## INSTRUCTIONS TO FOLLOW
Scan the records below for the string "edge" and return every line where it appears.

## Items from a data source

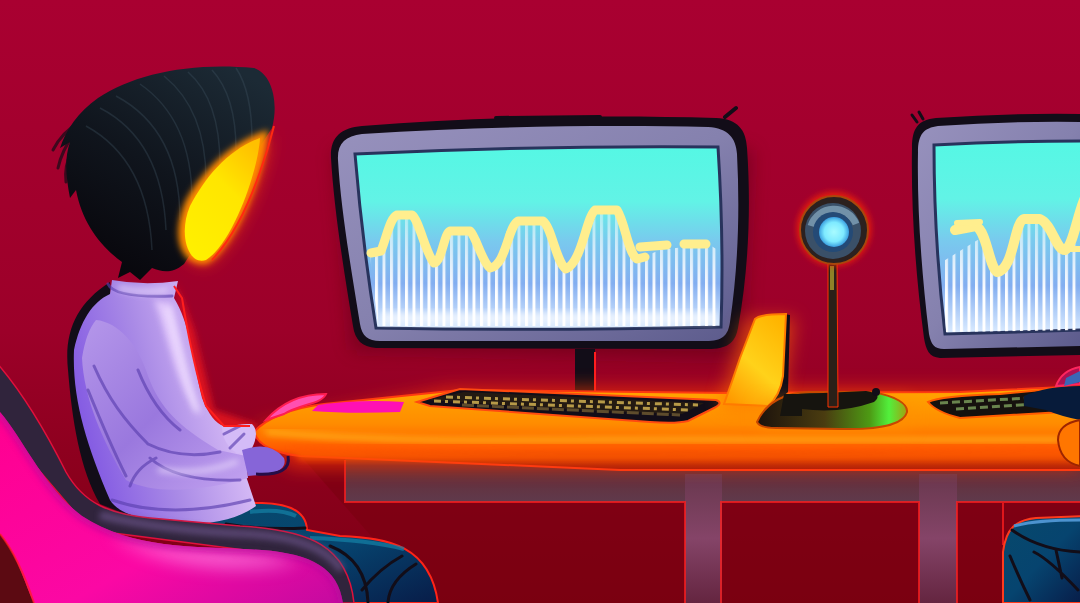
<!DOCTYPE html>
<html lang="en">
<head>
<meta charset="utf-8">
<title>Neon workstation</title>
<style>
:root{
  --wall:#a80030; --wall-low:#7d0014; --ink:#120d18; --ink-soft:#2a2233;
  --bezel:#8480ae; --bezel-dark:#5d5a86; --wave:#ffee8e;
  --desk:#ff8a00; --desk-glow:#ff3a00; --frame:#5c2c3c; --frame-light:#84415f;
  --pink:#ff0a9c; --face:#ffee00; --jeans:#06395f; --red-glow:#ff1e1e;
}
html,body{margin:0;height:100%;overflow:hidden;background:var(--wall)}
svg.scene{display:block;width:1080px;height:603px}
.ink{fill:var(--ink)}
.ink-line{fill:none;stroke:var(--ink);stroke-linecap:round;stroke-linejoin:round}
.wave{fill:none;stroke:var(--wave);stroke-linecap:round;stroke-linejoin:round}
.edge{fill:none;stroke:var(--red-glow);stroke-width:2}
.fold{fill:none;stroke:#5b3fb0;stroke-width:3;stroke-linecap:round;opacity:.65}
.shine{fill:none;stroke:#f3e6ff;stroke-linecap:round}
</style>
</head>
<body>
<svg class="scene" viewBox="0 0 1080 603" role="img" aria-label="Figure with a glowing face seated at an orange desk with two monitors">
<defs>
  <linearGradient id="wall" x2="0" y2="1"><stop offset="0" stop-color="#a90031"/><stop offset=".55" stop-color="#9c0029"/><stop offset="1" stop-color="#7c0012"/></linearGradient>
  <linearGradient id="screen" x2="0" y2="1"><stop offset="0" stop-color="#55f7e4"/><stop offset=".3" stop-color="#62f3e6"/><stop offset=".52" stop-color="#79c9ee"/><stop offset=".75" stop-color="#83aef0"/><stop offset="1" stop-color="#dcecff"/></linearGradient>
  <linearGradient id="bars" x2="0" y2="1"><stop offset="0" stop-color="#fff" stop-opacity=".25"/><stop offset=".6" stop-color="#fff" stop-opacity=".7"/><stop offset="1" stop-color="#fff"/></linearGradient>
  <linearGradient id="bezel" x2="1" y2="1"><stop offset="0" stop-color="#9791bd"/><stop offset=".5" stop-color="#8581ae"/><stop offset="1" stop-color="#5c5b8c"/></linearGradient>
  <linearGradient id="desk" x2="0" y2="1"><stop offset="0" stop-color="#ffa800"/><stop offset=".45" stop-color="#ff8c00"/><stop offset=".75" stop-color="#ff5a00"/><stop offset="1" stop-color="#b01e08"/></linearGradient>
  <linearGradient id="frame" x2="0" y2="1"><stop offset="0" stop-color="#6a2830"/><stop offset="1" stop-color="#5f3a4c"/></linearGradient>
  <linearGradient id="leg" x2="0" y2="1"><stop offset="0" stop-color="#68384e"/><stop offset=".5" stop-color="#854468"/><stop offset="1" stop-color="#642540"/></linearGradient>
  <linearGradient id="hair" x1=".2" y1="1" x2=".8" y2="0"><stop offset="0" stop-color="#07050a"/><stop offset=".5" stop-color="#10151d"/><stop offset="1" stop-color="#1c2a35"/></linearGradient>
  <linearGradient id="face" x1=".8" y1="0" x2=".2" y2="1"><stop offset="0" stop-color="#ffc000"/><stop offset=".4" stop-color="#ffe600"/><stop offset="1" stop-color="#fff000"/></linearGradient>
  <linearGradient id="sweater" x1="0" y1=".7" x2="1" y2=".35"><stop offset="0" stop-color="#7d52e2"/><stop offset=".45" stop-color="#a98ae6"/><stop offset=".8" stop-color="#d2b6f4"/><stop offset="1" stop-color="#f0d9ff"/></linearGradient>
  <linearGradient id="sleeve" x2="1" y2="1"><stop offset="0" stop-color="#b597ea"/><stop offset=".5" stop-color="#9a78de"/><stop offset="1" stop-color="#c3a3f0"/></linearGradient>
  <linearGradient id="chair" x2="1" y2="1"><stop offset="0" stop-color="#ff0090"/><stop offset=".6" stop-color="#fb08a4"/><stop offset="1" stop-color="#c40aa0"/></linearGradient>
  <linearGradient id="jeans" x2="1" y2="1"><stop offset="0" stop-color="#07496c"/><stop offset=".5" stop-color="#06446f"/><stop offset="1" stop-color="#081c48"/></linearGradient>
  <linearGradient id="stand" x1=".8" y1="0" x2=".2" y2="1"><stop offset="0" stop-color="#ffb400"/><stop offset=".55" stop-color="#ffd21a"/><stop offset="1" stop-color="#ff9a00"/></linearGradient>
  <linearGradient id="lampBase" x2="1" y2="0"><stop offset="0" stop-color="#1c120c"/><stop offset=".45" stop-color="#4a3c10"/><stop offset=".75" stop-color="#4d9a14"/><stop offset=".88" stop-color="#52f03c"/><stop offset="1" stop-color="#a3a010"/></linearGradient>
  <radialGradient id="lens"><stop offset="0" stop-color="#a8fbff"/><stop offset=".65" stop-color="#7eeaff"/><stop offset="1" stop-color="#3b9fe0"/></radialGradient>
  <pattern id="barLines" width="7.5" height="20" patternUnits="userSpaceOnUse"><path fill="#fff" d="M0 0h3v20H0z"/></pattern>
  <filter id="blur3" x="-30%" y="-30%" width="160%" height="160%"><feGaussianBlur stdDeviation="3"/></filter>
  <filter id="blur9" x="-50%" y="-50%" width="200%" height="200%"><feGaussianBlur stdDeviation="9"/></filter>
  <linearGradient id="fade" x2="0" y2="1"><stop offset="0" stop-color="#fff" stop-opacity=".35"/><stop offset=".7" stop-color="#fff"/></linearGradient>
  <mask id="barFade"><path fill="url(#fade)" d="M360 205h720v130H360z"/></mask>
  <clipPath id="chairClip"><path d="M0 412C24 440 44 488 82 516C134 550 196 546 262 550C312 554 338 568 343 603H34C24 582 18 556 0 534Z"/></clipPath>
  <clipPath id="headClip"><path d="M272 128C279 102 272 74 254 68C190 62 134 74 98 98C78 112 66 130 60 148L70 142C64 160 66 176 70 198L76 190C82 222 100 246 122 262L128 278L140 270L152 280C160 268 180 268 194 264Z"/></clipPath>
</defs>

<rect id="backdrop" width="1080" height="603" fill="url(#wall)"/>

<g id="under-desk">
  <path fill="#7a0010" d="M300 455H1080V603H430Z" opacity=".6"/>
  <path fill="url(#frame)" d="M345 459H1080V502H345Z"/>
  <path fill="url(#leg)" d="M685 474H722V603H685ZM919 474H957V603H919Z"/>
  <path class="edge" opacity=".75" d="M345 460V502H685V603M721 603V502H919V603M957 603V502H1080M1003 503V545"/>
</g>

<g id="main-monitor">
  <path fill="#5a0018" opacity=".55" filter="url(#blur9)" d="M334 150L352 350L742 358L752 150Z"/>
  <path class="ink-line" stroke-width="4" d="M725 117L736 108M496 118L600 117"/>
  <path class="ink" d="M362 126C490 116 610 115 716 118C738 119 746 130 747 148C751 205 749 268 738 328C735 344 726 349 708 349L376 348C362 347 355 340 353 326C343 266 334 208 331 158C330 138 340 128 362 126Z"/>
  <path fill="url(#bezel)" d="M362 134C490 126 610 125 708 127C728 128 736 138 737 154C740 212 738 268 730 322C728 336 722 341 706 341L380 341C368 341 362 336 360 324C350 262 341 210 338 160C337 144 345 136 362 134Z"/>
  <path fill="url(#screen)" stroke="#28335c" stroke-width="3" d="M355 154C480 148 600 146 718 147Q724 240 721 327Q540 331 376 328Q362 240 355 154Z"/>
  <path fill="url(#barLines)" mask="url(#barFade)" d="M370 256L382 248L396 214H412L434 264L450 230H472L490 270L518 220H546L566 270L600 210H618L636 260L660 250L708 244L718 250V326H378Z"/>
  <path fill="#fff" opacity=".6" filter="url(#blur3)" d="M380 312H716V324H382Z"/>
  <path class="wave" stroke-width="9" d="M371 253L381 251C387 236 390 218 397 215H412C419 220 426 254 434 263C442 262 444 233 450 231H470C476 236 482 262 490 268C506 266 508 226 518 221H543C552 228 556 262 566 269C582 262 586 218 595 210H617C625 222 628 253 637 259L645 257M640 247L667 245M684 244H706"/>
  <path class="wave" stroke-width="3" d="M505 248C508 238 504 230 514 228"/>
  <path class="ink" d="M575 349H595V392H575Z"/>
  <path class="edge" d="M595 352V391"/>
</g>

<g id="second-monitor">
  <path class="ink-line" stroke-width="3" d="M912 115L917 122M919 112L923 119"/>
  <path class="ink" d="M936 118Q1010 113 1080 114V355L940 358C929 357 926 350 924 338C915 270 911 205 912 148C912 128 918 120 936 118Z"/>
  <path fill="url(#bezel)" d="M938 126Q1010 121 1080 122V346L944 349C934 349 931 344 929 334C921 268 917 205 918 152C918 134 924 128 938 126Z"/>
  <path fill="url(#screen)" stroke="#28335c" stroke-width="3" d="M934 145Q1010 141 1084 141V330L945 334Q934 240 934 145Z"/>
  <path fill="url(#barLines)" mask="url(#barFade)" d="M942 262L984 236L1000 274L1022 222H1044L1064 252L1080 240V330L946 332Z"/>
  <path class="wave" stroke-width="10" d="M955 230L976 226C987 232 989 266 997 272C1014 270 1014 222 1024 219H1040C1052 224 1056 250 1065 250C1073 246 1076 220 1084 200"/>
  <path class="wave" stroke-width="6" d="M957 223L980 222M1064 249H1080"/>
</g>

<g id="desk">
  <path fill="var(--desk-glow)" opacity=".65" filter="url(#blur9)" d="M256 426L450 388H1080V468H290Z"/>
  <path fill="url(#desk)" stroke="#ff3a10" stroke-width="2" d="M254 432C266 418 292 408 324 404L460 390L730 393L960 392L1084 386V470H620L300 456C276 453 258 446 254 432Z"/>
  <path fill="none" stroke="#ffbe1c" stroke-width="6" opacity=".7" filter="url(#blur3)" d="M266 432C420 446 590 438 760 440H1060"/>
  <path fill="#ff5a00" opacity=".75" filter="url(#blur3)" d="M290 446Q520 458 1080 447V460H300Z"/>
  <path fill="#ff10b4" d="M318 405Q360 399 404 402L400 412Q350 414 312 411Z"/>
  <path fill="#ff50b0" stroke="#ff1e50" stroke-width="2" d="M266 420C280 404 300 394 326 394C322 404 300 404 284 414Z"/>
</g>

<g id="keyboard">
  <path class="ink" stroke="#ff4a10" stroke-width="2" d="M417 402L460 389L716 400Q724 403 714 408L688 421Q676 424 650 422L430 406Z"/>
  <path fill="#241a12" d="M428 400L464 392L704 403L682 414L600 411Z"/>
  <path fill="none" stroke="#b79a48" stroke-width="3" stroke-dasharray="7 4 3 5" d="M446 397L698 405M434 401L690 410"/>
  <path fill="none" stroke="#5e4c2c" stroke-width="3" stroke-dasharray="12 3" d="M462 405L680 415"/>
</g>

<g id="angled-stand">
  <path fill="#ff6a00" opacity=".6" filter="url(#blur9)" d="M745 318H795L780 408H720Z"/>
  <path class="ink" d="M784 314L790 315L788 392L772 406Z"/>
  <path fill="url(#stand)" stroke="#ff7a00" stroke-width="2" d="M755 319Q760 314 786 314L783 376Q780 396 768 406L724 404Q732 382 740 358Z"/>
</g>

<g id="webcam-lamp">
  <path fill="#ff9000" opacity=".5" filter="url(#blur9)" d="M760 400H910V432H760Z"/>
  <path fill="url(#lampBase)" stroke="#c84800" stroke-width="2" d="M757 422C766 402 786 392 810 392L872 392C896 396 908 404 907 412C904 424 880 430 840 429L776 428Q760 428 757 422Z"/>
  <path fill="#16140f" d="M784 394H802V416H780ZM802 394L866 391Q884 394 874 402Q840 414 802 409Z"/>
  <circle class="ink" cx="876" cy="392" r="4"/>
  <path fill="#2a2018" stroke="#ff3200" stroke-width="1" d="M828 260H837L838 407H828Z"/>
  <path fill="#8e8228" d="M830 266H834V290H830Z"/>
  <circle cx="834" cy="229" r="37" fill="#ff2a00" opacity=".75" filter="url(#blur3)"/>
  <circle cx="834" cy="230" r="34" fill="#2c211f" stroke="#a9460c" stroke-width="2"/>
  <circle cx="833" cy="231" r="28" fill="#3a5068"/>
  <path fill="none" stroke="#7291a8" stroke-width="7" d="M811 226A24 24 0 0 1 856 224"/>
  <circle cx="833" cy="232" r="20" fill="#244a76"/>
  <circle cx="834" cy="232" r="15" fill="url(#lens)"/>
</g>

<g id="right-person">
  <path fill="#16110e" stroke="#ff5a00" stroke-width="2" d="M928 402Q940 396 1000 394L1062 388V412L960 418Q936 412 928 402Z"/>
  <path fill="none" stroke="#69844e" stroke-width="3" stroke-dasharray="8 4" d="M940 403L1028 398M956 409L1036 404"/>
  <path fill="#071b3a" d="M1024 396Q1046 386 1080 386V420Q1060 416 1046 410L1024 406Z"/>
  <path fill="#ad1252" stroke="#ff265e" stroke-width="2" d="M1056 386Q1062 370 1080 367V384Z"/>
  <path fill="#3967b6" d="M1066 378L1080 371V382L1064 386Z"/>
  <path fill="#ff7600" stroke="#9e2500" stroke-width="2" d="M1080 420Q1058 424 1058 440Q1060 462 1080 466Z"/>
  <path fill="url(#jeans)" stroke="#ff3a1c" stroke-width="2" d="M1003 603V552C1006 528 1016 520 1036 518L1084 516V603Z"/>
  <path class="ink-line" stroke-width="3" d="M1012 530Q1040 550 1080 552M1034 552Q1050 560 1078 590M1056 550L1062 578M1010 556Q1020 580 1030 600"/>
  <path fill="none" stroke="#4c93cf" stroke-width="3" d="M1014 526Q1036 520 1080 520"/>
</g>

<g id="seated-person">
  <path class="ink" d="M110 282C76 304 64 332 68 370C72 420 80 470 100 504L140 520L118 440Z"/>
  <g id="legs">
    <path fill="url(#jeans)" stroke="#ff2418" stroke-width="2" d="M206 526Q226 502 262 503Q306 504 307 530L340 536C390 538 430 546 438 603H330L250 545Z"/>
    <path class="ink-line" stroke-width="3" d="M226 524Q260 530 305 528M330 546Q366 560 368 602M388 602Q390 580 416 564M362 590Q380 568 402 556"/>
    <path fill="none" stroke="#1582a7" stroke-width="4" opacity=".7" d="M310 538Q370 540 404 549M250 512Q280 508 296 516"/>
  </g>
  <g id="sweater">
    <path fill="var(--red-glow)" opacity=".65" filter="url(#blur3)" d="M176 282L194 330L214 410L256 424L250 450L200 440Z"/>
    <path fill="url(#sweater)" d="M112 280Q144 286 178 281L174 298C190 324 192 356 202 398C208 414 216 424 224 426L250 424L254 438L246 476L256 506C240 518 212 526 180 523C146 522 118 514 110 500C86 444 72 398 74 350C80 322 92 302 110 294Z"/>
    <path fill="#ead1ff" opacity=".8" filter="url(#blur3)" d="M154 300L172 304C182 340 186 380 202 416C176 392 170 340 154 300Z"/>
    <path fill="url(#sleeve)" d="M96 320C118 322 138 344 148 376C160 408 178 426 218 450L246 456L248 478C206 490 156 496 126 480C102 440 84 398 82 358Q86 332 96 320Z"/>
    <path class="fold" d="M94 366C108 398 124 420 148 444M148 444Q180 460 220 452M130 486Q136 468 156 458M150 458Q176 482 240 480M138 370Q154 410 180 430M108 284Q114 298 172 296M112 500Q170 520 250 500M88 390Q110 444 126 476"/>
    <path class="shine" stroke-width="5" opacity=".65" filter="url(#blur3)" d="M168 310Q184 370 196 410M160 470Q200 476 236 462M120 288Q144 294 166 290"/>
    <path fill="#d4bbf7" d="M222 426L252 424Q260 432 252 448L238 454Q222 444 222 426Z"/>
    <path class="fold" d="M224 434L240 426M230 448L244 434"/>
    <path fill="#8665d8" d="M242 450Q270 440 284 458Q288 470 268 474L248 476Z"/>
    <path fill="none" stroke="#260d48" stroke-width="3" d="M256 474Q292 476 288 456"/>
    <path class="edge" d="M174 286L182 298Q192 360 206 406L224 426H250"/>
  </g>
  <g id="head">
    <path class="ink-line" stroke-width="3" opacity=".7" d="M82 120Q62 132 53 150M74 134Q62 150 58 168M72 150Q64 166 66 182"/>
    <path fill="#ff4a00" opacity=".85" filter="url(#blur9)" d="M268 134C266 170 236 246 204 264C180 256 176 220 192 190Z"/>
    <path fill="url(#hair)" d="M272 128C279 102 272 74 254 68C190 62 134 74 98 98C78 112 66 130 60 148L70 142C64 160 66 176 70 198L76 190C82 222 100 246 122 262L118 278L130 272L140 280L152 268C162 272 172 274 184 264Z"/>
    <g clip-path="url(#headClip)" fill="none" stroke="#405463" stroke-width="1.5" opacity=".35">
      <path d="M116 96Q180 130 180 220M140 84Q192 120 192 200M164 76Q206 110 206 180M188 72Q220 100 220 165M212 70Q236 96 236 150M236 68Q252 92 252 140M100 108Q162 140 166 230M86 126Q148 160 152 250"/>
    </g>
    <path fill="#ff8a00" filter="url(#blur3)" d="M268 130C266 172 234 250 206 264C180 266 170 236 186 200C204 168 234 140 268 130Z"/>
    <path fill="url(#face)" d="M260 138C258 172 232 244 206 260C188 266 178 234 190 206C206 176 228 150 260 138Z"/>
    <path fill="none" stroke="#ff2a10" stroke-width="2" d="M274 126Q268 150 260 172Q240 230 212 260"/>
  </g>
</g>

<g id="chair">
  <path fill="#5c0a12" d="M0 534Q18 556 34 603H0Z"/>
  <path fill="#30243c" stroke="#e0103c" stroke-width="1.5" d="M-4 362C24 394 48 436 66 472C84 504 110 514 150 518L240 526C310 530 348 546 354 603H330L260 552L90 530L-4 420Z"/>
  <path fill="none" stroke="#655081" stroke-width="8" opacity=".8" filter="url(#blur3)" d="M100 515Q160 530 250 534Q320 538 342 570"/>
  <path fill="url(#chair)" d="M0 412C24 440 44 488 82 516C134 550 196 546 262 550C312 554 338 568 343 603H34C24 582 18 556 0 534Z"/>
  <g clip-path="url(#chairClip)">
    <path fill="#ff9cf0" opacity=".65" filter="url(#blur9)" d="M110 532C170 552 240 546 300 560C250 574 160 570 110 532Z"/>
    <path fill="none" stroke="#b2089a" stroke-width="9" opacity=".65" filter="url(#blur3)" d="M0 412C24 440 44 488 82 516C134 550 196 546 262 550C312 554 338 568 343 603"/>
  </g>
  <path class="edge" d="M0 534Q18 556 34 603" opacity=".7"/>
</g>
</svg>
</body>
</html>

## THE COMPLETED TASK
.edge{fill:none;stroke:var(--red-glow);stroke-width:2}
  <path class="edge" opacity=".75" d="M345 460V502H685V603M721 603V502H919V603M957 603V502H1080M1003 503V545"/>
  <path class="edge" d="M595 352V391"/>
    <path class="edge" d="M174 286L182 298Q192 360 206 406L224 426H250"/>
  <path class="edge" d="M0 534Q18 556 34 603" opacity=".7"/>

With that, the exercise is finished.